Another important feature is scan-to-email. With this feature, a forwarding of the digital document is directly initiated via the DMS. This allows the digital document just created to be sent to relevant persons or directly to the digital document repository. In this way, time-consuming steps in the creation of the digital filing system are eliminated, because the DMS takes care of this automatically. In the meantime, these systems also have artificial intelligence that takes over parts of necessary post-processing independently. This includes, for example, automatically rotating documents that are upside down.

Archiving in your customs clearance – what works and what doesn’t?

In the area of export/transfer there are the following documents:

  • Export declaration (ABD, AGV)
  • Message exchange with customs administration (ATLAS logbook) (system-related)
  • Licences (AzG, Nullbescheid, EAG, SAG)
  • Invoices or documents proving the value of the goods
  • other documents, e.g. according to EA authorisations,
  • Export control-relevant inspections (recipient or product-related)
  • Calculations for issuing preferential certificates

Not all of the documents listed must be archived in accordance with legal requirements, but they must be archived to enable the case to be examined by the authorities for traceability purposes.

Customs documents that must be archived include all required documents that must accompany a customs declaration (Art. 163 UCC). The required documents differ depending on the structure of the business case.

The export declaration and related documents such as the export accompanying document and the exit note (ABD and AGV) are created by System Export. However, these must also be filed as PDFs with the transaction, although they are also archived again in the system.

Authorisations by the authorities (e.g. BAFA) as documents with a stamp must be archived in paper form.

Your advantages of digital document management

You might be thinking: that’s a lot of time and money to switch everything to digital. In fact, it is a very simple task that will make your work easier. This is where you will be able to save time and money. For example, you will be able to search in your digital filing system much more centrally and directly – no matter where you are sitting. In other words, all processes are location-independent. Simply determine in advance who can see or edit what. This also increases data security. You can also control compliance or legal requirements more easily by setting automatic time periods for saving or deleting.

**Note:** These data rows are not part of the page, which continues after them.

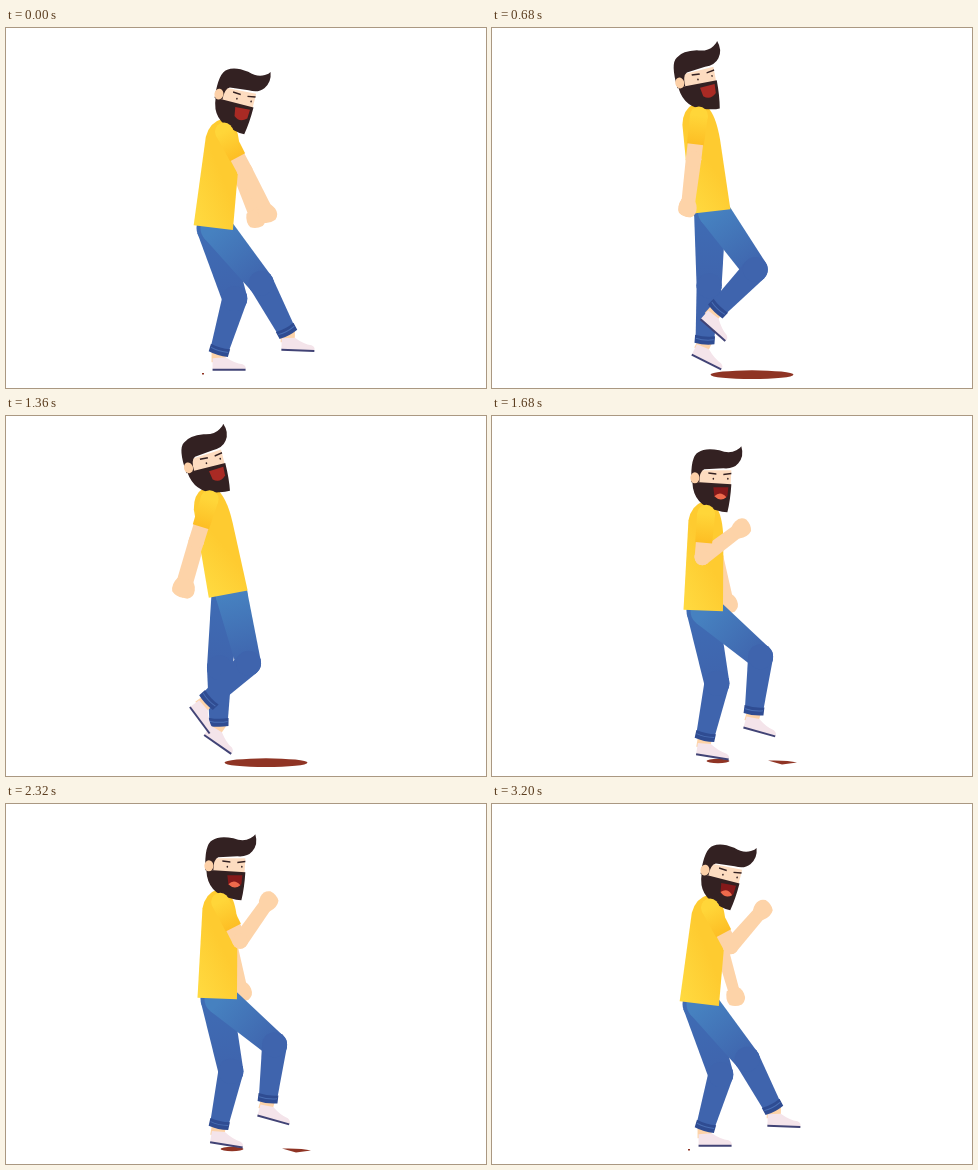
These frames come from a looping animation (480x360 px, 3.24 s). An HTML page with a canvas:

```html
<!DOCTYPE html>
<html lang="en">
<head>
<meta charset="utf-8">
<title>Dancing man</title>
<style>
html, body { margin: 0; width: 100%; height: 100%; overflow: hidden; background: #fff; }
canvas { display: block; width: 480px; height: 360px; }
</style>
</head>
<body>
<canvas id="stage" width="480" height="360"></canvas>
<script>
const ctx = document.getElementById('stage').getContext('2d');
const STEP = 40, STEPS = 81;
const SKIN = '#fdd3a8', HAIR = '#332122', JEANS = '#3f64ad', CUFF = '#2f4c92';

const rad = deg => deg * Math.PI / 180;
const mix = (a, b, u) => a + (b - a) * u;
const clamp = u => Math.max(0, Math.min(1, u));
const smooth = u => u * u * (3 - 2 * u);
const easeCubic = u => u < .5 ? 4 * u ** 3 : 1 - 4 * (1 - u) ** 3;

// Limb angles are measured from straight down, positive to the right.
const reach = (p, deg, len) => ({
  x: p.x + Math.sin(rad(deg)) * len,
  y: p.y + Math.cos(rad(deg)) * len
});

function shape(path, fill) {
  ctx.fillStyle = fill;
  ctx.fill(new Path2D(path));
}

function oval(x, y, rx, ry, fill) {
  ctx.fillStyle = fill;
  ctx.beginPath();
  ctx.ellipse(x, y, rx, ry, 0, 0, Math.PI * 2);
  ctx.fill();
}

function placed(p, deg, draw) {
  ctx.save();
  ctx.translate(p.x, p.y);
  ctx.rotate(rad(deg));
  draw();
  ctx.restore();
}

function blend(a, b, from, to) {
  const g = ctx.createLinearGradient(a.x, a.y, b.x, b.y);
  g.addColorStop(0, from);
  g.addColorStop(1, to);
  return g;
}

// Tapered bar between two joints; the end stays flat unless round is set.
function limb(a, b, wa, wb, fill, round = true) {
  const d = Math.atan2(b.y - a.y, b.x - a.x);
  const nx = -Math.sin(d) / 2, ny = Math.cos(d) / 2;
  ctx.fillStyle = fill;
  ctx.beginPath();
  ctx.moveTo(a.x + nx * wa, a.y + ny * wa);
  ctx.lineTo(b.x + nx * wb, b.y + ny * wb);
  ctx.lineTo(b.x - nx * wb, b.y - ny * wb);
  ctx.lineTo(a.x - nx * wa, a.y - ny * wa);
  ctx.fill();
  oval(a.x, a.y, wa / 2, wa / 2, fill);
  if (round) oval(b.x, b.y, wb / 2, wb / 2, fill);
}

function leg(hip, thigh, shin, foot, thighLen, topTone) {
  const knee = reach(hip, thigh, thighLen);
  const ankle = reach(knee, shin, 57);
  placed(ankle, foot, () => {
    shape('M-7-3H7V9H-7Z', SKIN);
    shape('M-6 5L7 4Q16 10 24 11Q28 13 27 16H-6Z', '#f4e4ea');
    shape('M-6 15.5H27V17.5H-6Z', '#414375');
  });
  limb(hip, knee, 32, 25, blend(hip, knee, topTone, JEANS));
  limb(knee, ankle, 25, 18, JEANS, false);
  placed(ankle, -shin, () => {
    shape('M-10-7Q0-5 10-7V1Q0 3-10 1Z', CUFF);
    shape('M-9-4Q0-2 9-4V-3Q0-1-9-3Z', '#4a6fb4');
  });
}

function arm(shoulder, upper, fore, width) {
  const elbow = reach(shoulder, upper, 44);
  const hand = reach(elbow, fore, 49);
  limb(shoulder, elbow, width, width, SKIN);
  limb(elbow, hand, width, width - 2, SKIN);
  placed(hand, -fore, () => shape('M-7-8Q-11 0-8 6Q-3 10 4 9Q10 6 9-1Q8-8 3-10Z', SKIN));
}

function sleeve(shoulder, upper) {
  const end = reach(shoulder, upper, 29);
  limb(shoulder, end, 18, 17, blend(shoulder, end, '#ffd639', '#fdbe24'), false);
}

function torso() {
  shape('M-20-.5L-17.5-90Q-15-105-4-109L9-105Q17-96 18-70L19.5 0Z',
    blend({ x: -18, y: 0 }, { x: 20, y: -20 }, '#ffda40', '#fecb30'));
}

function head(tongue) {
  shape('M-9-36H26L25-18H-9Z', '#fddcc0');
  shape('M-13-24Q-12-1 11 4Q17 6 22 6Q25-6 26-22L-6-24Z', HAIR);
  shape('M-14-24Q-15-50-7-54Q0-59 14-56Q24-52 31-56Q35-58 36-60Q39-50 33-43Q28-37 18-38L-1-37Q-6-35-6-24Z', HAIR);
  oval(-10.5, -28.5, 4.5, 5.5, '#fcd0a8');
  shape('M3-34L11-33V-31.5L3-32.5ZM18-32.5L26-33.5V-32L18-31Z', HAIR);
  oval(8, -27.5, .8, 1, HAIR);
  oval(22.5, -27.5, .8, 1, HAIR);
  shape('M8-19H23L22-10Q15-4 9-10Z', tongue ? '#85191a' : '#a92a24');
  if (tongue) shape('M9-10Q15-16 21-9Q15-4 9-10Z', '#ee6a4c');
}

function shadow(s) {
  const tone = '#8f3424';
  if (s > .5) oval(260, 346.7, 41.5, 4.4, tone);
  else if (s > .1) {
    oval(226, 345, 11.5, 2.2, tone);
    shape('M276 344.5Q296 344 305 346.5L290 348.5Z', tone);
  } else shape('M196 345H198V346.5H196Z', tone);
}

// Near arm: swing, bend back, then hold the fist up.
function nearArm(t, s) {
  const swing = 28 - 47 * s;
  const raised = [28 - 4 * s, 139 + 22 * s];
  if (t < 1400) return [swing, swing];
  if (t < 1680) {
    const u = smooth((t - 1400) / 280);
    return [mix(-19, -5, u), mix(-19, 127, u)];
  }
  const u = smooth(clamp((t - 1680) / 200));
  return [mix(-5, raised[0], u), mix(127, raised[1], u)];
}

function draw(t) {
  const beat = (t % 400) / 200;
  const s = easeCubic(beat <= 1 ? beat : 2 - beat);
  const late = smooth(clamp((t - 1400) / 200));

  const hip = { x: 207.5 + 15.5 * s, y: 200 - 20 * s - 2.5 * s * s };
  const lean = 6.2 - 18 * s;
  const shoulder = reach(hip, 180 - lean, 97);
  const neck = reach(hip, 180 - lean, 104.5);
  neck.x -= 1;
  const farAngle = mix(20 - 36 * s, 16 - 8 * s, late);
  const [upper, fore] = nearArm(t, s);

  ctx.clearRect(0, 0, 480, 360);
  shadow(s);
  arm(shoulder, farAngle, farAngle, 13);
  leg({ x: hip.x - 1, y: hip.y }, 17.5 - 24.5 * s, -16.5 + 16 * s, 36 * s, 74, '#3f6cb4');
  leg({ x: hip.x + 3, y: hip.y }, 39 + 66 * s - 95 * s * s, 28 - 158 * s + 83 * s * s,
    2 + 53 * s, 71, '#4681c0');
  placed(hip, lean, torso);
  placed(neck, 11 - 48 * s + 19 * s * s, () => head(t > 1400));
  arm(shoulder, upper, fore, 15.5);
  sleeve(shoulder, upper);
}

const start = performance.now();
function tick() {
  const step = Math.floor((performance.now() - start) / STEP) % STEPS;
  draw(step * STEP);
  requestAnimationFrame(tick);
}
tick();
</script>
</body>
</html>
```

When choosing a digital filing system, simply make sure that the software is GoBD-compliant and that you introduce organisational and technical measures to ensure that all legal requirements are actually met. If you have any questions or need advice on this, we will be happy to help you. With the right software and the right partner, switching to a fully digital filing system is an easy task.

Related posts